The fire brigade's reluctance to pour resources into commercial property blazes means insurers are being forced to re-think their fire cover decisions, as Chris Wheal discovers
The tragic deaths of service staff at the fireworks warehouse blaze in East Sussex at the weekend brought home the risks fire brigade staff face when commercial property goes up in flames. And it was these concerns that led to the brigades' decision to give less priority to commercial fires.
This is forcing insurers to re-think their fire cover and the risk management actions they will insist upon if they are to maintain cover at competitive rates.

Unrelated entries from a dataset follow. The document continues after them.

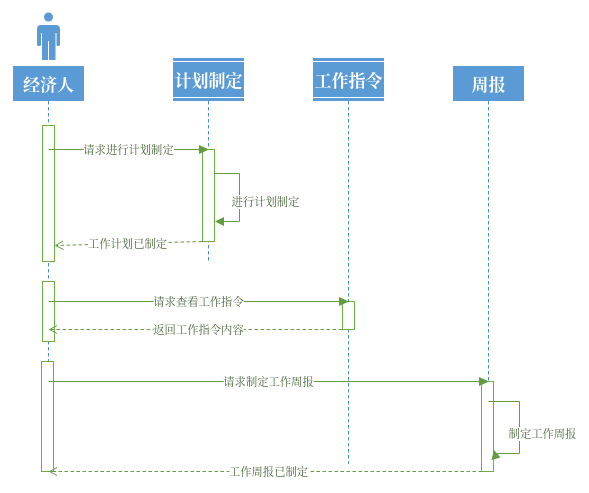
<!DOCTYPE html>
<html lang="zh-CN">
<head>
<meta charset="utf-8">
<title>工作计划时序图</title>
<style>
:root {
  --blue: #5b9bd5;
  --lifeline: #4a90cc;
  --green: #70ad47;
  --arrow: #649b3f;
  --label: #47663a;
  --paper: #ffffff;
}
* { box-sizing: border-box; }
html, body { margin: 0; overflow: hidden; background: var(--paper); }
.diagram {
  position: relative;
  width: 589px;
  height: 493px;
  overflow: hidden;
  background: var(--paper);
  font-family: "Noto Serif CJK SC", "Noto Serif", serif;
}
.connections { position: absolute; inset: 0; display: block; }
.lifelines { stroke: var(--lifeline); stroke-dasharray: 3.5 2.5; }
.person { fill: var(--blue); }
.activations { fill: var(--paper); stroke: var(--green); }
.calls { fill: none; stroke: var(--arrow); }
.returns { fill: none; stroke: var(--arrow); stroke-dasharray: 3.5 2.5; }
.open-heads { fill: none; stroke: var(--arrow); }
.heads { fill: var(--arrow); }
.participant {
  position: absolute;
  top: 66px;
  width: 71px;
  height: 35px;
  display: flex;
  align-items: center;
  justify-content: center;
  background: var(--blue);
  color: var(--paper);
  font-size: 17px;
  font-weight: 700;
  line-height: 1;
  white-space: nowrap;
}
.participant.process {
  top: 58px;
  height: 43px;
}
.participant.process::before,
.participant.process::after {
  content: "";
  position: absolute;
  left: 0;
  right: 0;
  height: 1px;
  background: var(--paper);
}
.participant.process::before { top: 3px; }
.participant.process::after { bottom: 3px; }
.broker { left: 13px; }
.planning { left: 173px; }
.orders { left: 313px; }
.weekly { left: 453px; }
.message {
  position: absolute;
  height: 14px;
  display: flex;
  align-items: center;
  justify-content: center;
  transform: translate(-50%, -50%);
  background: var(--paper);
  color: var(--label);
  font-size: 11.3px;
  font-weight: 500;
  line-height: 1;
  white-space: nowrap;
}
</style>
</head>
<body>
<main class="diagram">
  <svg class="connections" width="589" height="493" viewBox="0 0 589 493" aria-hidden="true">
    <g class="person">
      <circle cx="48.5" cy="17" r="4.5"/>
      <path d="M41 25H56Q60 25 60 29V45Q60 46 58.300 46Q56.500 46 56.500 45V33H55.500V60H49V41H48V60H42V33H41V45Q41 46 39 46Q37 46 37 45V29Q37 25 41 25Z"/>
    </g>
    <g class="lifelines">
      <line x1="48.5" y1="101" x2="48.5" y2="362"/>
      <line x1="208.5" y1="101" x2="208.5" y2="262"/>
      <line x1="348.5" y1="101" x2="348.5" y2="464"/>
      <line x1="488.5" y1="101" x2="488.5" y2="382"/>
    </g>
    <g class="activations">
      <rect x="42.5" y="125.500" width="12" height="136"/>
      <rect x="202.5" y="149.500" width="12" height="92"/>
      <rect x="42.5" y="281.500" width="12" height="60"/>
      <rect x="342.5" y="301.500" width="12" height="28"/>
      <rect x="41.5" y="361.500" width="12" height="110"/>
      <rect x="481.5" y="381.500" width="12" height="90"/>
    </g>
    <g class="calls">
      <path d="M48.5 149.500H200"/>
      <path d="M214.5 173.500H239.500V221.500H222"/>
      <path d="M48.500 301.500H340"/>
      <path d="M48.500 381.500H480"/>
      <path d="M488.500 401.500H519.500V453.500H497"/>
    </g>
    <g class="returns">
      <path d="M202 241.500L56 245.500"/>
      <path d="M342 329.500H50"/>
      <path d="M482 471.500H50"/>
    </g>
    <g class="open-heads">
      <path d="M63 241L55.500 245.500L63.500 249.500"/>
      <path d="M57 325.500L49.500 329.500L57 333.500"/>
      <path d="M57 467.500L49.500 471.500L57 475.500"/>
    </g>
    <g class="heads">
      <polygon points="199,145 209,149.500 199,154"/>
      <polygon points="224,217 215,221.500 224,226"/>
      <polygon points="339,297 349,301.500 339,306"/>
      <polygon points="479,377 489,381.500 479,386"/>
      <polygon points="494,450 491.500,460 500.500,457.500"/>
    </g>
  </svg>

  <div class="participant broker">经济人</div>
  <div class="participant process planning">计划制定</div>
  <div class="participant process orders">工作指令</div>
  <div class="participant weekly">周报</div>

  <span class="message" style="left:128.5px;top:150px">请求进行计划制定</span>
  <span class="message" style="left:265.5px;top:202px">进行计划制定</span>
  <span class="message" style="left:127.5px;top:244px">工作计划已制定</span>
  <span class="message" style="left:198.5px;top:302px">请求查看工作指令</span>
  <span class="message" style="left:198.5px;top:330px">返回工作指令内容</span>
  <span class="message" style="left:268.5px;top:382px">请求制定工作周报</span>
  <span class="message" style="left:542.5px;top:434px">制定工作周报</span>
  <span class="message" style="left:268.5px;top:472px">工作周报已制定</span>
</main>
</body>
</html>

A key tenet of the employers' - and government's - argument during the Fire Brigades' Union dispute three years ago was to change the emphasis of the 50 or so different fire and rescue services around the country. Saving lives, rather than property, was to become the priority - something established by the Bain review that took place just after, combined with a heavy influence from the Treasury.
National service standards based on property (from the 1947 act) were scrapped in favour of local Integrated Risk Management Plans (IRMPs) based on saving lives. Many of these resulted in brigades sending smaller appliances or, in the first instance, just an observer, to commercial fires where no immediate lives were at risk. Some also claim as many as 90% of automated fire alarm calls are false alarms so reduce their response as a result.
Brigades had suffered a series of maimed and killed fire fighters and their own health and safety obligations persuaded them that containing fires to stop them spreading, while allowing buildings to burn to the ground, should replace plans to aggressively combat fires to minimise financial losses.
"You can understand why they won't commit men inside if there are no lives at risk," says Tony Hutchins, Allianz Cornhill Commercial's property manager. The deaths at the weekend will emphasise that.
But insurers are concerned that they are starting to see more large losses and more total losses than they used to. "In some cases, such as for shopping centres and hospitals, the situation has improved but industrial estates overnight are less well served. We are sensing - and this is a market thing - that more fires now result in total losses," says Hutchins.
Allister Smith, property risk manager at Norwich Union, agrees. "We are certainly seeing larger fire losses in terms of the exposure and impact. We are trying to establish what factors had an impact on these larger losses," he says.
Insurers are flagging up that the economic loss to the local community of a major employer being out of business does not feature in most local brigade risk management plans. "Life safety is the first priority, both in terms of occupants and of the fire service, but the economic and social costs must also be a driver of fire brigades' plans," says Smith. He flags up a National Audit Office report that confirmed 80% of firms affected by a major fire were out of business completely within five years. "A total loss of a large employer will have a detrimental effect on a local community," he says.
The National Fire Protection Association (NFPA) has been mapping fire brigades' response times and through Infires, its collaboration with the insurance industry, it can allow insurers to find out response times by postcode. But there is also an issue of response size. Some insurers also suspect that costs are driving the response size, rather than risk management plans. In areas where the service is predominantly run by retained fire fighters - those with other jobs who drop everything to become fire fighters when the alarm goes off - there are question marks over whether the lack of response is to save paying the retained crews. All of this information is now being collated to paint a clearer picture.
But Jonathan O'Neill, NFPA managing director, is also concerned that when it comes to the new fire prevention role of brigades, emphasis is concentrating on domestic, rather than business fire prevention. And things are set to get worse. Fire inspections by the local brigade will be replaced by companies nominating their own 'competent' individual to inspect themselves. "The fear is that some businesses will not view fire safety the way they did when they knew a fire officer would be round with the clipboard every now and then," he says. There have already been cases where businesses fitting fire alarms have run cables through what were secure firebreaks, effectively negating those breaks through the drilling.
Nick Black, corporate major impact team adjuster with Crawfords, says that while fire losses may be rising because of the reduced responses, where insurers have secured better building design, fire safety measures and risk management planning from their commercial property clients, reductions in losses can be huge.
That is something the industry is tackling through Infires. It is lobbying hard for better constructed buildings, for secure firewalls within them and other physical fire protection standards. It has had some success and expects its design guide to be included in the new government-produced Approved Document B on fire safety. There have also been a series of meetings with the chief fire officers' association and suggested improvements to each individual brigade's risk management plan.
Insurers will also have to make more demands on their insureds. "Alarms only alert the fires service and if they are not going to come to an alarm then we might have to demand sprinkler systems and other fire suppression systems for smaller risks," says Allianz Cornhill's Hutchins. "It might be that some risks get priced higher."
NU's Smith says regional price variations are a real possibility. "You could have differential pricing for different parts of the country because we are concerned about the variations we sense in some of the IRMP planning."
Insurers set up the first fire brigades as an innovative solution to rising commercial property fires. Now that the fire brigades are taking the self-same fires less seriously, the innovation that led to those first historic firemarks being nailed outside insured buildings is being called upon again to solve the current crisis of exploding fire losses. And last weekend's disaster will continue to shine a spotlight on the situation. IT